Numbeo, the world’s largest database of user-contributed data about cities and countries worldwide, has recently published its latest findings for 2018. Numbeo provides current and timely information on world living conditions including the cost of living, housing indicators, health care, traffic, crime and pollution.
Instead of collecting data on a rigid formal basis, such as the way the UN and government bodies do, Numbeo collects data directly, via the internet, from the people who inhabit the various regions covered. Whilst this technique is somewhat unscientific compared to the rigorous methodologies normally employed, it gives a glimpse of how people actually feel about where they live and how it affects them. For instance, a mugging crime rate of say 10/10000 does not tell you how the average person feels about how safe he or she is whilst walking the streets, whereas the Numbeo “safety index’ does.
The Good News:
With a Climate Index of 99.79 Kenya or more specifically Nairobi (as this is where most of the data came from) ranks third best in the world. The index is based on how moderate the climate is and how it is perceived. See this for more information.
The Bad News:
Just about all of the other indices are either poor or very poor, culminating in the final ‘Quality of life Index’ which puts Kenya or specifically Nairobi (again due to lack of data outside Nairobi) in the second bottom position admittedly ahead of Caracus, Venezuela, but below Dhaka, Bangladesh.
Looking at Dhaka we can see that the Bangladeshi capital has worse health care, more pollution, a worse climate, more traffic congestion and a higher perceived risk of crime, yet it scores considerably higher on the costs of living indexes, it has more disposable income and goods and housing are cheaper compared to wages. The vast difference in the property price to income ratio and the increased purchasing power elevates Dhaka above Nairobi despite the other factors making it look like a pretty miserable place to live. Having spare cash in the pocket and house ownership is seen as a prime factor in assessing the quality of life.
Despite the dismal conclusion its not quite time for everyone to pack their bags and move to:-
Canberra, Australia (highest quality of life)
Atlanta, USA (highest purchasing power)
Abu Dhabi, UAE (safest)
Novgorod, Russia (best health care)
Zurich, Switzerland (cost of living)
Detroit, USA (lowest property to wage ratio)
Novi Sad, Serbia (lowest commute times)
Wellington, New Zealand (lowest pollution)
Aukland, New Zealand (most temperate climate)
The Nairobi picture conversely is largely skewed by the low level of wages compared with the cost of goods in the shops and more so by the cost of housing. The way Numbeo work this out is stated:
“Quality of Life Index (higher is better) is an estimation of overall quality of life by using an empirical formula which takes into account purchasing power index (higher is better), pollution index (lower is better), house price to income ratio (lower is better), cost of living index (lower is better), safety index (higher is better), health care index (higher is better), traffic commute time index (lower is better) and climate index (higher is better).” See more
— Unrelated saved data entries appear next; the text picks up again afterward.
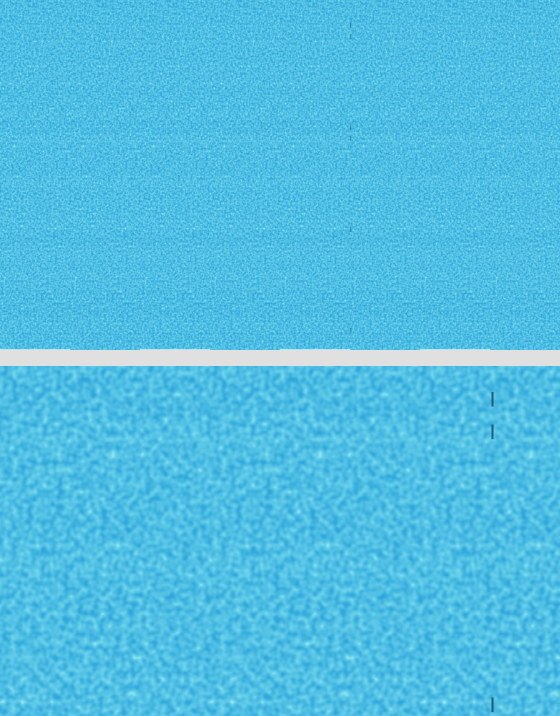
Top, the full canvas; bottom, a detail of the centre.
A WebGL 2 fragment shader for this pattern:

```glsl
#version 300 es
precision highp float;
// Sky-blue speckle in eight repeating columns, gently warped, with a few dark dashes on one seam.

uniform vec2 u_resolution;
out vec4 fragColor;

// Integer hash of a lattice point, giving a unit gradient
vec2 latticeGradient(vec2 cell) {
    uvec2 q = uvec2(ivec2(cell) + 4096);
    uint h = q.x * 1597334673u ^ q.y * 3812015801u;
    h = (h ^ (h >> 15)) * 2246822519u;
    h ^= h >> 13;
    float angle = float(h & 65535u) * 6.28319 / 65536.0;
    return vec2(cos(angle), sin(angle));
}

// Gradient noise that wraps horizontally after a whole number of cells
float gradientNoise(vec2 p, float wrap) {
    vec2 cell = floor(p), f = p - cell;
    vec2 blend = f * f * f * (f * (f * 6.0 - 15.0) + 10.0);
    float corner[4];
    for (int i = 0; i < 4; i++) {
        vec2 o = vec2(i & 1, i >> 1);
        vec2 id = vec2(mod(cell.x + o.x, wrap), cell.y + o.y);
        corner[i] = dot(latticeGradient(id), f - o);
    }
    return mix(mix(corner[0], corner[1], blend.x),
               mix(corner[2], corner[3], blend.x), blend.y);
}

// Antialiased coverage of an axis-aligned box
float boxMask(vec2 p, vec2 halfSize, float pixel) {
    vec2 cover = clamp((halfSize - abs(p)) / pixel + 0.5, 0.0, 1.0);
    return cover.x * cover.y;
}

void main() {
    float pixel = 1.0 / u_resolution.y;
    vec2 p = gl_FragCoord.xy * pixel;
    float column = gl_FragCoord.x / u_resolution.x * 8.0;

    // Smooth relief shifts each repeat slightly
    float relief = gradientNoise(vec2(column * 0.4, p.y * 3.0), 64.0);
    float u = column + 0.05 * relief;

    // Fine grain, repeated once per column
    float grain = gradientNoise(vec2(u * 28.0, p.y * 140.0), 28.0)
                + 0.7 * gradientNoise(vec2(u * 43.0, p.y * 215.0 + 371.0), 43.0);

    // Soft clumps within a tile and faint horizontal bands
    float clumps = gradientNoise(vec2(u * 7.0, p.y * 44.0 + 83.0), 7.0);
    float bands = gradientNoise(vec2(0.5, p.y * 22.0 + 17.0), 64.0);
    float tone = 0.45 + 0.7 * grain + 0.12 * clumps + 0.08 * bands;

    vec3 deepBlue = vec3(0.19, 0.66, 0.86);
    vec3 paleBlue = vec3(0.45, 0.85, 0.93);
    vec3 color = mix(deepBlue, paleBlue, clamp(tone, 0.0, 1.0));

    // Sparse pale flecks
    color = mix(color, vec3(0.62, 0.91, 0.93), 0.7 * smoothstep(0.85, 1.15, tone));

    // Dark dashes along the seam right of centre
    float dashHeights[6] = float[6](0.927, 0.896, 0.635, 0.604, 0.344, 0.056);
    float seamX = 0.6265 * u_resolution.x * pixel;
    for (int i = 0; i < 6; i++) {
        float dash = boxMask(p - vec2(seamX, dashHeights[i]), vec2(0.001, 0.007), pixel);
        color = mix(color, vec3(0.08, 0.30, 0.42), 0.85 * dash);
    }

    // Thin pale lip under every other column
    float lip = clamp((0.002 - p.y) / pixel + 0.5, 0.0, 1.0);
    color = mix(color, vec3(0.88, 0.96, 0.98), lip * step(mod(column, 2.0), 1.0));

    fragColor = vec4(color, 1.0);
}
```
All of these parameters can and do change with time, except, perhaps, climate. Wages will rise, road infrastructure will improve commuting times, cleaner fuels and environmental regulations reduce pollution. Improved manufacture techniques reduce the costs of goods, improved farming methods reduces the cost of food. There are organizations in Kenya looking at the 1m KES house (in China they already build houses in factories at fractions of the traditional costs) and finance institutions will eventually realise that the way to make money is to provide more appropriate services (Sweden until recently had 140yr mortgages, to bridge the cost/wage problem, whereas Kenya talks more about 20yrs fixed rate at 14.6%). Everything about this survey is reversible.
For all productive Kenyans there is plenty to work for.